*** Opening PROVIDED DATA ***
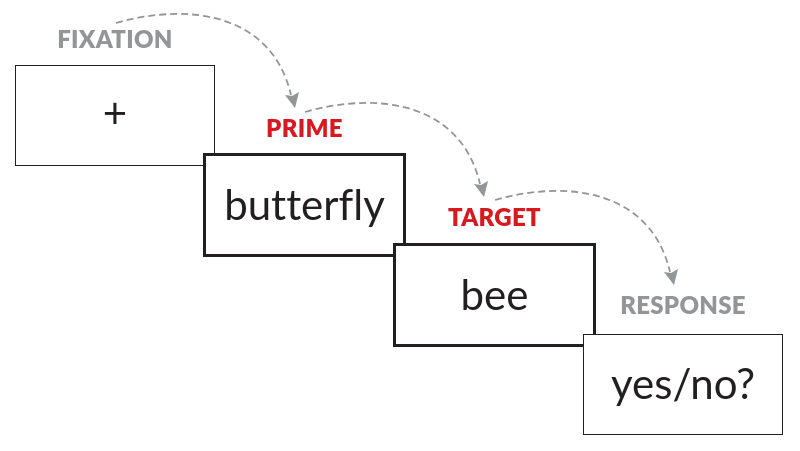
<!DOCTYPE html>
<html lang="en">
<head>
<meta charset="utf-8">
<title>Priming trial sequence</title>
<style>
:root {
  --ink: #231f20;
  --muted: #939598;
  --accent: #d71920;
  --paper: #fff;
}
* { box-sizing: border-box; }
body { margin: 0; background: var(--paper); }
.trial {
  position: relative;
  width: 800px;
  height: 451px;
  overflow: hidden;
  background: var(--paper);
  color: var(--ink);
  font-family: Lato, "Open Sans", sans-serif;
}
.step { position: absolute; width: 200px; }
.label {
  position: absolute;
  left: 0;
  width: 100%;
  top: -38px;
  margin: 0;
  color: var(--muted);
  font-size: 24px;
  font-weight: 900;
  line-height: 24px;
  letter-spacing: 0.3px;
  text-align: center;
  white-space: nowrap;
}
.screen {
  display: flex;
  align-items: center;
  justify-content: center;
  height: 101px;
  padding-bottom: 3px;
  background: var(--paper);
  border: 1.4px solid var(--ink);
  font-size: 42px;
  line-height: 1;
  font-variant-ligatures: none;
  white-space: nowrap;
}
.key { width: 203px; }
.key .screen { height: 104px; border-width: 3.5px; }
.key .label { color: var(--accent); }
.fixation { left: 15px; top: 65px; }
.fixation .screen { padding-bottom: 8px; }
.prime { left: 203px; top: 153px; }
.prime .label { top: -37px; }
.target { left: 393px; top: 243px; }
.response { left: 583px; top: 334px; }
.response .label { top: -41px; }
.arrows { position: absolute; inset: 0; }
.arc { fill: none; stroke: var(--muted); stroke-width: 1.8; stroke-dasharray: 7 4; }
.head { fill: var(--muted); }
</style>
</head>
<body>
<main class="trial">
  <section class="step fixation">
    <h2 class="label">FIXATION</h2>
    <div class="screen">+</div>
  </section>
  <section class="step key prime">
    <h2 class="label">PRIME</h2>
    <div class="screen">butterfly</div>
  </section>
  <section class="step key target">
    <h2 class="label">TARGET</h2>
    <div class="screen">bee</div>
  </section>
  <section class="step response">
    <h2 class="label">RESPONSE</h2>
    <div class="screen">yes/no?</div>
  </section>
  <svg class="arrows" width="800" height="451" viewBox="0 0 800 451" aria-hidden="true">
    <defs>
      <g id="next-step">
        <path class="arc" d="M116 23C190 2 272 14 291 95"/>
        <path class="head" d="M295 108L285 95L292 96L299 92Z"/>
      </g>
    </defs>
    <use href="#next-step"/>
    <use href="#next-step" x="189" y="89"/>
    <use href="#next-step" x="379" y="177"/>
  </svg>
</main>
</body>
</html>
*** Closing PROVIDED DATA ***
__ASSIGNED TASK__:
Copy each line of the data that includes the word "step".

__SOLUTION FOR THIS TASK__:
.step { position: absolute; width: 200px; }
  <section class="step fixation">
  <section class="step key prime">
  <section class="step key target">
  <section class="step response">
      <g id="next-step">
    <use href="#next-step"/>
    <use href="#next-step" x="189" y="89"/>
    <use href="#next-step" x="379" y="177"/>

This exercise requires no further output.